There are few moments in life that are special and close to one’s heart. Graduating from college or school sits high on that list. But today’s graduation ceremonies are not the simple affairs they used to be. There are full-fledged extravaganzas with event managers, props and the works. From uniformed gowns, caps, lighting, backdrops to lavish buffets, the ordinary “white sari” graduations have turned cool. Events manager are roped in for innovative ideas like photo props and photo booths. Schools today are ensuring that their students celebrate this event in the best way possible. With graduation time among many, we checked in to find out the cool quotient to today’s ceremonies.
Sapna Rao, the mother of 10th grade student Sakshi Rao who studies at Vidyashilp Academy says, “The pre-final exams were going on, so there was not much preparation from the kids’ side. They did two to three practise sessions on how to walk, and act. The event looked like it was perfectly choreographed. And it conducted in way that it helped the children bond with friends as well. It was a perfect way to say bye to friends they have made in school.” Her daughter Sakshi was thrilled that her cousin’s were able to see her graduate 10th standard, “We were asked to follow a uniform dress code. The girls wore red sarees, while boys donned red kurtas. The best part was when they gave out awards for the student of year. Right after the event, my friends and I clicked a ton of pictures.”

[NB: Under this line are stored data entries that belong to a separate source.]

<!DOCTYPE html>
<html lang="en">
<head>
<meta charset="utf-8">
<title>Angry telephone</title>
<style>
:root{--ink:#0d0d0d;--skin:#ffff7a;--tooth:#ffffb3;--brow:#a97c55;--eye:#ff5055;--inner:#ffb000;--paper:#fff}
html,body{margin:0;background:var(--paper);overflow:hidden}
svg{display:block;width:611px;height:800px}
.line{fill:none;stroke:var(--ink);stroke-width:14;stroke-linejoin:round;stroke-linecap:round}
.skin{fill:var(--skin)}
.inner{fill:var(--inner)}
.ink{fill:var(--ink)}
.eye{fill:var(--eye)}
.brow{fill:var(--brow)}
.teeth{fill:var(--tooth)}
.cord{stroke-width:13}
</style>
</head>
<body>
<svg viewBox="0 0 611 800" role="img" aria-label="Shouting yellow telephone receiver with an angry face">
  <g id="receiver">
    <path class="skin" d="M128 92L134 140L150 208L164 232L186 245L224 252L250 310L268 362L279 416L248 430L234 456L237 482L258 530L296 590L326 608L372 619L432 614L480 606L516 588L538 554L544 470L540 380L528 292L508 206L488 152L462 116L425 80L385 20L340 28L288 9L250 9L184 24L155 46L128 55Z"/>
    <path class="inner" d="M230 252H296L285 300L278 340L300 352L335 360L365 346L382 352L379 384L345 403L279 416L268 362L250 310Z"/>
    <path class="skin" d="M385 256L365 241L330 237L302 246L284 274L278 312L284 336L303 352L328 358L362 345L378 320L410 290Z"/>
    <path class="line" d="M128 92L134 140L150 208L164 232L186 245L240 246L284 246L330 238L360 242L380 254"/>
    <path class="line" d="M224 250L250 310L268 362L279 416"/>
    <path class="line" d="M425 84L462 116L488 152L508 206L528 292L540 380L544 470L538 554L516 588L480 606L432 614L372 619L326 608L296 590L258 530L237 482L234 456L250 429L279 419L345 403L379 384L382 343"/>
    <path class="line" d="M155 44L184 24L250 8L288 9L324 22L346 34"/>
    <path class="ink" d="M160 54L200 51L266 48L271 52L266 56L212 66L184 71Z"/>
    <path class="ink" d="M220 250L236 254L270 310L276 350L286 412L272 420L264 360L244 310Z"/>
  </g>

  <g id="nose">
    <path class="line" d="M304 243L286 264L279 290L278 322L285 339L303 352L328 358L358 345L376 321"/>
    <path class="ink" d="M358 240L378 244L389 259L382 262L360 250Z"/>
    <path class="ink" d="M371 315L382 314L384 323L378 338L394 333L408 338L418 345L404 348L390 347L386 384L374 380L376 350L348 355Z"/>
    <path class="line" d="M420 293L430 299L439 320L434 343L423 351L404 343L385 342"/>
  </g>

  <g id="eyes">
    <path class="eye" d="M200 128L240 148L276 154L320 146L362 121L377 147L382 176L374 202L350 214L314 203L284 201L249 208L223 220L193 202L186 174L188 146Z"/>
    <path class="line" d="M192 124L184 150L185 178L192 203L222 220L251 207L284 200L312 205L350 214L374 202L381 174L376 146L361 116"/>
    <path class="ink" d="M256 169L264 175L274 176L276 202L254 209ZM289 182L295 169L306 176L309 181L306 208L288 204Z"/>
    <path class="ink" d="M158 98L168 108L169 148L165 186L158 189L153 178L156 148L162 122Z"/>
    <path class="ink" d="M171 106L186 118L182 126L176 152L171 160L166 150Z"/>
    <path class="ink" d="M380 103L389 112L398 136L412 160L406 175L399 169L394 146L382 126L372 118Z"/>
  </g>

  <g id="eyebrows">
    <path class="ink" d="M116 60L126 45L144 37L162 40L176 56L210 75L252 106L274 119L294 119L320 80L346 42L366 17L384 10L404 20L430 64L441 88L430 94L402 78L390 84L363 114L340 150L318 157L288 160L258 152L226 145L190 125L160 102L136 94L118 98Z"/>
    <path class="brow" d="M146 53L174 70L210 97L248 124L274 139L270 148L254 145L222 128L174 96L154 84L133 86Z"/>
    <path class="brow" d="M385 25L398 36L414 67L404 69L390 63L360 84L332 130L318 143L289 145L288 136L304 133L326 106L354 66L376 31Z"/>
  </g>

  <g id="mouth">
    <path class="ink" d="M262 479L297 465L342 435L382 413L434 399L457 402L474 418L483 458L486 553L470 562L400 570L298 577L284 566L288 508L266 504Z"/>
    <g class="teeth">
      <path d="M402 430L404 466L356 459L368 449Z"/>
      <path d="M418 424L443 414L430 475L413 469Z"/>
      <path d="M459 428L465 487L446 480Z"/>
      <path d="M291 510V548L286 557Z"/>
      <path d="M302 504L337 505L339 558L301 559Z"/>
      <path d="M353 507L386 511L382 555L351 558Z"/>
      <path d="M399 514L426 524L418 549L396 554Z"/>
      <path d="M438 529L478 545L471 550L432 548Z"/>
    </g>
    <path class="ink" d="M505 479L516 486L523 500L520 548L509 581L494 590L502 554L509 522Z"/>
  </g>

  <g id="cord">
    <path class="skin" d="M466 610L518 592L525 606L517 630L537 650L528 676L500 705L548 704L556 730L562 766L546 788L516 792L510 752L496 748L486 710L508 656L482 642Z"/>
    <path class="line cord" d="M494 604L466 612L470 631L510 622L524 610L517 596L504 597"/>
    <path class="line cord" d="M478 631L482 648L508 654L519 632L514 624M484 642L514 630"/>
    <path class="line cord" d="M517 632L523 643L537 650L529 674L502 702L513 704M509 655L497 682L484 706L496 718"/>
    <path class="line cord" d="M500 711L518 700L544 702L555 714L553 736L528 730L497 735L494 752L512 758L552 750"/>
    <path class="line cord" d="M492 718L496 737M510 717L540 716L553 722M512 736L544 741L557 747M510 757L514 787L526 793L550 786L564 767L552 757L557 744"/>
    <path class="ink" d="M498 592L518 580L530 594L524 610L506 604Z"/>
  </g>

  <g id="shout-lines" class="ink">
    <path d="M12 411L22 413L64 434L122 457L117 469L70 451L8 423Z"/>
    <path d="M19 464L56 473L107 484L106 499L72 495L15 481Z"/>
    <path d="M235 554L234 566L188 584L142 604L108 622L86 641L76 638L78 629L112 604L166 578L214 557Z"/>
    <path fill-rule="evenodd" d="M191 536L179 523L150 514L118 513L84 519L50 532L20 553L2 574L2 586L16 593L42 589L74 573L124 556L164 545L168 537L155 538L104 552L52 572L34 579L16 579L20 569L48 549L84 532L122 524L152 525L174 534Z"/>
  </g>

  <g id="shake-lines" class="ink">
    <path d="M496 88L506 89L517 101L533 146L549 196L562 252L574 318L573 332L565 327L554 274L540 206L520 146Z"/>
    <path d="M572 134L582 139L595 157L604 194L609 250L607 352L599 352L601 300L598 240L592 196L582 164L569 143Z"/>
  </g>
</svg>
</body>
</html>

Graduation was an emotional and fun affair for Bradlee Cloney, a student in Bishop Cotton Boys School says, “I just finished my graduation on January 21, which was a combined programme for both 10th and 12th students. Graduation ceremonies at Bishop Cotton Boys are always a grand affair with everything done in style, and to perfection. We had a lot of practice and rehearsals. Our Principal John Zachariah likes everything to be perfect, and he plays an important role in all our school programmes, guiding us. Our chief guest was Dr Salman Khurshid, former cabinet minister of external affairs, who addressed the graduates. There was music, different awards were given away, and a very emotional candle lighting ceremony. The programme concluded with dinner. Experience wise, it was fun as well as emotional, everybody was excited and thrilled to graduate but at the same time, we’re all a bit sad to be leaving a school we studied at for so many years.”
It’s also a party rather than a sober affair for some, or an after party for others. Manasa P Kumar, from an event management company, says, “We do everything from backdrop, decor, sound, lighting, performance, scraps on which the kids can write messages on for each other, and more. Nowadays from what I have seen, it has become more like a party. Schools are extensively trying to make this boring event feel more and more like a party. The selfie craze has driven us to set up photo booths that kids can use to click pictures instantly, and take home as a remembrance.”
Sangeetha Maben, a teacher in the city feels, “I don’t think much has changed since the actual ceremony is still the same. Earlier students and management took pride in organising themselves, now the whole event is given to outsiders where they decide things. Memories of the event earlier were on photos but now on pen drives! For big schools, those that can afford to do things extravagantly, the concept of having an event management company plan out the entire event is possible. The ceremony is the same, but it is projected very differently by different schools.”